Acanthite is often confused with the name argentite and it is no wonder. Several mineral guides interchange the names or combine the names as is done here. But the proper mineral name when referring to Ag2S at room temperatures is acanthite. Argentite is a name applied to one polymorph (meaning many shapes) of Ag2S. Acanthite and argentite have the same chemistry , Ag2S, but different structures. Argentite has an isometric structure and is only stable at temperatures above 173 degrees Celsius and if cooling from a melt, will form isometric crystals such as cubes, octahedrons and dodecahedrons. Upon cooling to below 173 degrees Celsius, argentite transforms from its isometric structure to the monoclinic structure of acanthite. The transformation often distorts the crystals to unrecognizable shapes, but some will still have an overall isometric crystal shape. These crystals are called pseudomorphs (false shapes) as they are actually acanthite's crystals in the shape of argentite's crystals. Argentite has been historically used when referring to these crystals, but the acknowledgment of the true identity of the mineral requires the naming of these crystals (at lower temperatures) as acanthite.

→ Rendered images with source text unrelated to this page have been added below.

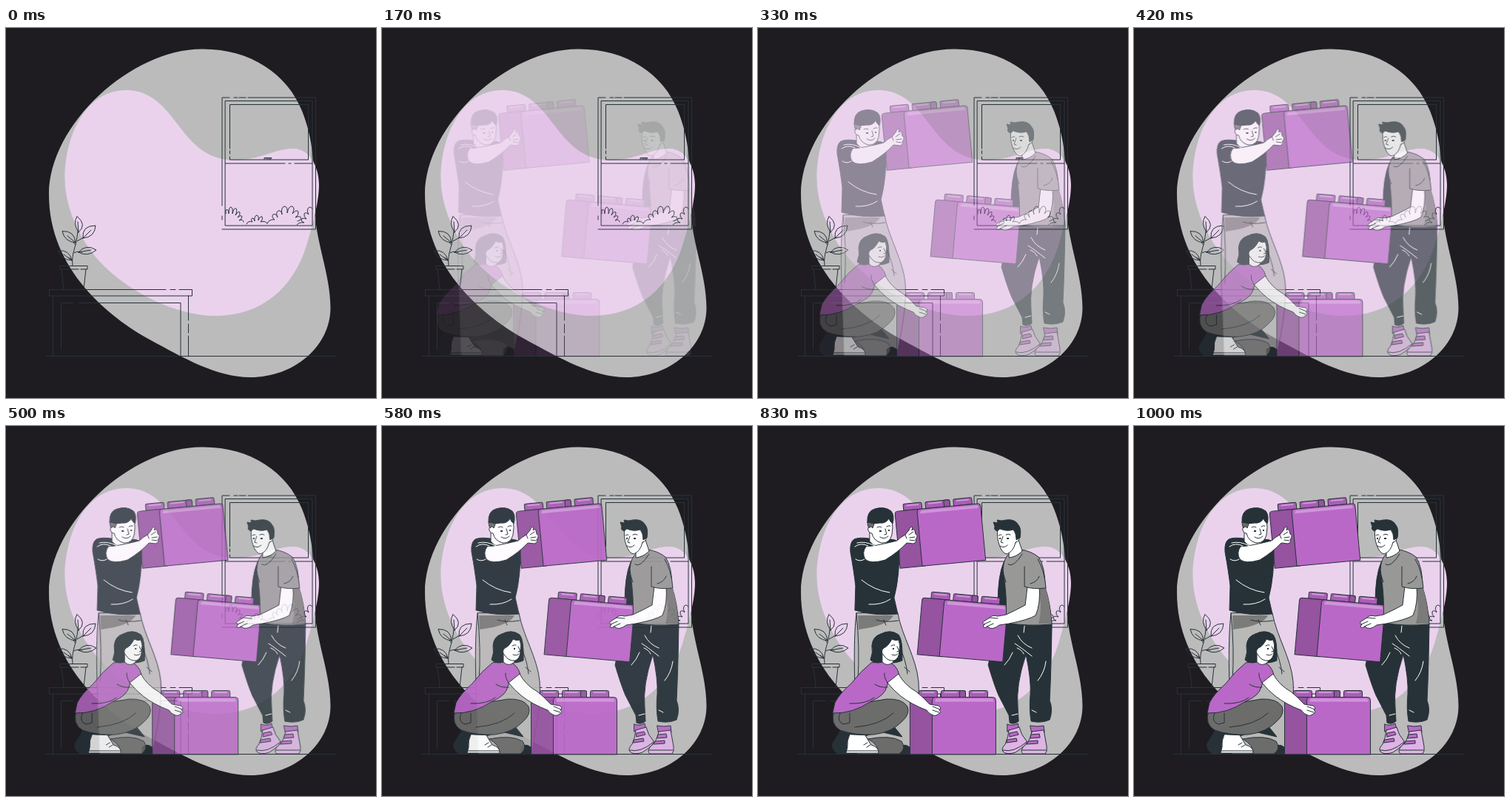
An HTML page for the animation above (1040 ms loop, 500 by 500 pixels).

```html
<!DOCTYPE html>
<html lang="en">
<head>
<meta charset="utf-8">
<title>Building together</title>
<style>
html, body { margin: 0; height: 100%; overflow: hidden; background: #1e1c21 }
svg { display: block; width: 100%; height: 100% }
g { stroke-linecap: round; stroke-linejoin: round }
.ink { fill: none; stroke: #263238 }
.art { stroke: #263238; fill: none }
.dark { fill: #263238 }
.skin { fill: #fff }
.purple { fill: #ba68c8 }
.deep { fill: #9553a0 }
.stud { fill: #a85eb5 }
.lilac { fill: #ddb4e4 }
.pale { fill: #b9b9b8 }
.grey { fill: #989897 }
.shade { fill: #7b7b7a; stroke: none }
.slate { fill: #6c6c6b }
.fold { fill: none; stroke: #fff }
.shine { fill: #cf95d9; stroke: none }
.dot { fill: #263238; stroke: none }
</style>
</head>
<body>
<svg viewBox="0 0 500 500">
<defs>
  <g id="brick">
    <path class="stud" d="M12 0v-7q0-2 2-2h21q2 0 2 2v7zM42 0v-7q0-2 2-2h29q2 0 2 2v7zM80 0v-7q0-2 2-2h21q2 0 2 2v7z"/>
    <path class="deep" d="M67 0v-7q0-2 2-2h4q2 0 2 2v7z"/>
    <path class="shine" d="M16-7.500h17v2h-17zM46-7.500h18v2h-18zM84-7.500h17v2h-17z"/>
    <path class="deep" d="M0 77V4q0-4 4-4h30v77z"/>
    <path class="purple" d="M30 77V4q0-4 4-4h78q4 0 4 4v73z"/>
    <path class="shine" d="M34 6q0-4 3-4h73q3 0 3 4z"/>
  </g>
</defs>

<path fill="#bbb" d="M265 28.500C330 28 380 62 400 112C416 152 417 190 417 235C416 285 438.500 330 438.500 378C438.500 430 390 472 330 472C285 472 240 446 194 421C140 391 58 327 58 225C58 130 170 28 265 28.500Z"/>
<path fill="#ead2ed" d="M162 84C232 84 232 178 308 178.500C345 178.500 362 163 388 163C412 163 423 190 423 212C423 235 414 268 406 294C388 352 345 389 283 389C230 389 165 357 126 315C98 284 79.500 240 79.500 203C79.500 150 105 84 162 84Z"/>

<g class="ink">
  <path d="M54 443.500H446"/>
  <!-- table -->
  <path d="M216 353.500H58.500V362H251.500V353.500H234M222 353.500h7M63.500 362v81M74.500 435V371.500H91M98 371.500H236V443M246.500 362v33M246.500 400v12M246.500 416v27"/>
  <!-- plant -->
  <path d="M73 326V321.500h37V326H101M73 326H84M87 326h11M75 326l3 27M108 326l-3 27M90 321C88 303 95 298 97 275M89 313l-5-3M92 304Q96 301 103 303M94 293l-3-3M96 288l9-5"/>
  <path d="M98 276Q90 264 96 254.500Q110 266 98 276ZM98 276L97 262M94 290Q79 289 76 274.500Q93 274 94 290ZM94 290L83 281M104 284Q102 267 121 267Q120 283 104 284ZM104 284L115 273M98 303Q108 291 122 300Q110 310 98 303ZM98 303L115 300M89 314Q74 313 70 301Q86 299 89 314ZM89 314L78 306"/>
  <!-- window -->
  <path d="M292 240V94H302M308 94h5M315 94h9M327 94H418.500V272H292M292 254v5M296.500 98.500H414V267H296.500ZM302.500 163V103.500H408.500V178H302.500V174M302.500 166v4M296.500 183H377M382 183h3M390 183H414M349 178V175.500h10L357 178M351 177h6"/>
  <!-- bushes -->
  <path d="M297 251v-5q4-2 4 5q0-9 3-9q3 1 2 9q2-9 5-7q2 3-1 9q4-6 6-4q1 3-3 7q5-4 6-1q0 3-4 5q6-2 6 2M325 265q2-5 8-3q-3-4 0-5q3 0 3 4q-1-7 3-8q3 1 2 7q2-6 5-5q2 3-2 7q6-2 9 2M353 264q3-6 10-5q-5-4-2-7q4-2 6 4q-3-7 1-9q4-1 5 5q-2-9 3-11q5 0 4 9q2-10 7-9q4 3 0 10q5-6 8-3q1 5-4 8q7-3 8 1q0 3-5 4M414 244q-4-4-6 0q-2 3 1 8q-4-4-6-1q-1 4 3 7q-6-2-7 1q0 3 4 4q-7-1-10 3"/>
</g>

<g class="art" data-from="-30">
  <!-- standing on the left -->
  <path class="pale" d="M131 253C126 300 129 350 132 443H203C211 408 217 370 215 345C212 313 193 285 187 253Z"/>
  <path class="shade" d="M133 256H181Q174 270 134 275Z"/>
  <path d="M131 253Q136 300 133 345M158 262q10 4 30 1M168 262l3 7M196 326l7 6M190 300q8 16 10 35"/>
  <path class="dark" d="M190 443V434Q197 428 204 435V443Z"/>
  <use href="#brick" transform="translate(183 115.500) rotate(-5.400)"/>
  <path class="dark" d="M148 152Q135 150 128 153Q122 157 123 170Q128 198 130 216L129 249Q155 257 187 254L182 232Q190 203 189 157Q183 153 177 153Z"/>
  <path class="skin" d="M149 143V156Q157 166 168 162Q174 160 173 152Z"/>
  <path class="skin" d="M151 128Q148 132 150 136Q146 136 147 141Q149 146 152 145Q154 155 165 158Q176 159 179 147Q181 137 179 126Q166 120 151 128Z"/>
  <path class="slate" d="M147 126Q145 133 148 138Q150 134 153 138L156 130L153 122Z"/>
  <path class="dark" d="M146 130Q145 115 156 112Q169 108 178 115Q183 121 180 132Q176 129 175 125Q171 132 163 131Q155 133 146 130Z"/>
  <path d="M159 137q4-2 6 0M172 136q3-2 5-1M170 139l2 7-3 1M163 150q6 4 11-1"/>
  <path class="dot" d="M162 141h3v2h-3zM174 140h2v2h-2z"/>
  <path class="skin" d="M144 163Q138 171 143 180Q150 187 170 181Q188 170 199 158L208 159Q213 157 211 154L213 150Q214 147 211 146L210 141Q208 138 206 141L207 137Q204 135 202 141L197 147Q191 150 186 155Q166 160 153 162Z"/>
  <path d="M203 151l7-1M203 154l7 1M202 147l6-4M197 147l2 5"/>
  <path class="fold" d="M129 163q8-6 18-1M132 158q11-3 24 4M130 180q6 4 12 0M138 208q17 14 38 17M148 241q17 1 29-7"/>
</g>

<g class="art" data-from="30">
  <!-- standing on the right -->
  <path class="dark" d="M334 184Q326 202 326 240L338 246L340 190Z"/>
  <path class="dark" d="M337 265L331 286Q314 312 313 323Q321 350 327 364L341 391L342 401Q348 404 354 399L353 381Q350 350 364 309Q371 342 370 362Q368 382 371 399Q385 402 396 397Q401 383 396 371Q398 330 399 267Z"/>
  <path class="fold" d="M362 270l-1 9M353 283q6 12 19 17M349 294q8 5 23 17M346 306q-4 10-11 17M352 300q7 3 9 8M391 318q-2 15-11 26M345 391l8-2M372 384l6 3"/>
  <path class="purple" d="M339 403q7 3 14-1l2 9-16 2zM370 405q9 2 18 0l1 9-17 1z"/>
  <path class="lilac" d="M341 411L355 407Q357 417 365 426Q367 430 350 441Q338 445 333 440Q330 436 336 430Q340 421 341 411ZM372 413L388 411L392 433Q393 440 390 443H360Q356 440 360 434Q370 426 372 413Z"/>
  <path class="purple" d="M342 415l10-2 2 4-12 3zM339 424l12-2 1 4-14 2zM371 417l11-1 1 5-13 1zM368 426l12-1v4l-15 1z"/>
  <path d="M333 438q14 4 32-11M359 438h32"/>
  <use href="#brick" transform="translate(223.800 232) rotate(5)"/>
  <path class="grey" d="M341 173Q334 178 333 194Q339 232 337 266Q366 271 399 268Q397 239 390 218Q390 190 381 177Q371 169 357 167Z"/>
  <path class="shade" d="M378 215L391 220Q397 240 398 267H381Q388 241 378 215Z"/>
  <path class="skin" d="M341 168V178Q351 177 359 169L354 154Z"/>
  <path class="skin" d="M326 137Q324 150 328 161Q332 172 338 173Q347 170 350 157Q355 156 355 151Q354 147 351 148L350 138Q338 132 326 137Z"/>
  <path class="dark" d="M325 142Q320 140 322 136L320 130L326 131L325 127Q331 129 337 127Q349 125 354 134Q358 139 356 151L351 154Q351 145 347 140Q338 143 329 139Z"/>
  <path d="M327 148q2-2 4-1M337 147q3-2 6 0M333 149l-3 8 3 1M329 162q5 4 10-1"/>
  <path class="dot" d="M328 151h2v2h-2zM338 151h3v2h-3z"/>
  <path class="skin" d="M366 216L363 242Q350 249 337 255L326 257Q318 255 315 259L307 264Q304 267 308 268L306 271Q307 274 312 271Q318 277 328 269L341 267Q367 262 377 256Q384 240 382 217Z"/>
  <path d="M307 268l9-4M311 271l9-4M315 259l11 1"/>
  <path class="grey" d="M362 190L362 217Q374 221 391 219Q389 195 380 180"/>
  <path d="M382 203q-3 8-12 10M340 187q7 5 19-14M334 202l3 9"/>
</g>

<g class="art" data-from="-30">
  <!-- crouching -->
  <use href="#brick" transform="translate(203.500 366.500)"/>
  <path class="dark" d="M112 408L99 429Q97 437 106 443H120L126 424L163 413L193 420L177 400Z"/>
  <path class="slate" d="M147 423Q177 417 192 426Q199 436 189 443H160Q163 432 147 423Z"/>
  <path class="skin" d="M122 417Q118 425 119 434L117 442H161Q162 434 151 431L143 418Z"/>
  <path d="M118 439h43M141 431l5-3M145 434l5-3"/>
  <path class="slate" d="M101 384Q95 403 109 411Q128 418 154 417Q179 414 193 399Q204 389 200 379Q193 368 172 369Q147 372 121 380Z"/>
  <path d="M109 388q-5 12 5 15l8-2V388M129 407q35-3 52-19"/>
  <path class="purple" d="M151 320Q137 331 124 348Q108 362 102 374L99 388Q126 389 151 372Q170 364 172 352L174 347L189 336Q185 321 173 319Z"/>
  <path class="skin" d="M173 347L188 335Q196 350 212 359Q222 367 230 376L242 378Q247 381 243 384Q247 387 242 389Q238 393 233 390Q229 389 226 384Q205 376 191 365Q181 357 173 347Z"/>
  <path d="M234 379l10 4M234 384l9 3M173 347q-5-8-4-13M122 375q22 1 33-8M156 349q7 5 17 4"/>
  <path class="dark" d="M164 281Q177 274 188 282Q194 289 193 317Q182 322 166 319Q156 322 150 316Q154 306 152 297Q153 284 164 281Z"/>
  <path class="skin" d="M166 308V319Q173 326 181 319V314Z"/>
  <path class="skin" d="M179 288Q174 298 168 300Q163 305 168 310Q173 318 182 317Q189 314 189 304Q191 296 188 289Q184 291 179 288Z"/>
  <path d="M178 297q3-2 5-1M186 298l3 6-3 1M179 309q5 2 8-1"/>
  <path class="dot" d="M180 300h2v2h-2z"/>
</g>
</svg>
<script>
const LOOP = 1040, FPS = 24;
const groups = document.querySelectorAll('[data-from]');
const curve = (a, b, s) => 3 * (1 - s) ** 2 * s * a + 3 * (1 - s) * s * s * b + s ** 3;

// cubic-bezier(.36, -.01, .5, 1.38), solved by bisection
function ease(x) {
  if (x >= 1) return 1;
  let lo = 0, hi = 1;
  for (let i = 0; i < 24; i++) {
    const mid = (lo + hi) / 2;
    if (curve(.36, .5, mid) < x) lo = mid; else hi = mid;
  }
  return curve(-.01, 1.38, lo);
}

function draw(now) {
  const step = Math.floor((now % LOOP + 5) * FPS / 1000);
  const shown = step < 2 ? 0 : ease(step / FPS + .035);
  for (const g of groups) {
    g.setAttribute('opacity', Math.min(1, shown));
    g.setAttribute('transform', `translate(${g.dataset.from * (1 - shown)})`);
  }
}

const start = performance.now();
function tick() {
  draw(performance.now() - start);
  requestAnimationFrame(tick);
}
tick();
</script>
</body>
</html>
```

Acanthite, in addition to the crystals discussed above, forms interesting groupings of crystals. The crystals themselves are often distorted, but they group together into some intricate arborescent (branching) structures.
Argentite comes from the Latin word for silver, argentum, from which the chemical symbol for silver, Ag, is also derived. Acanthite comes from the Greek word for thorn, acantha, in allusion to its typical crystal habits.
Acanthite is generally easily identified although it may appear like galena and other silver sulfide minerals. The crystal habits discussed above are usually diagnostic enough, however the sectility test may be needed in some cases. Acanthite is sectile which means that it can be cut into by a knife just like lead. Acanthite is generally a very valuable mineral specimen, due mostly to the high silver content and the rarity of good crystals. It is a pleasure to own fine acanthite specimens once they are finally procured.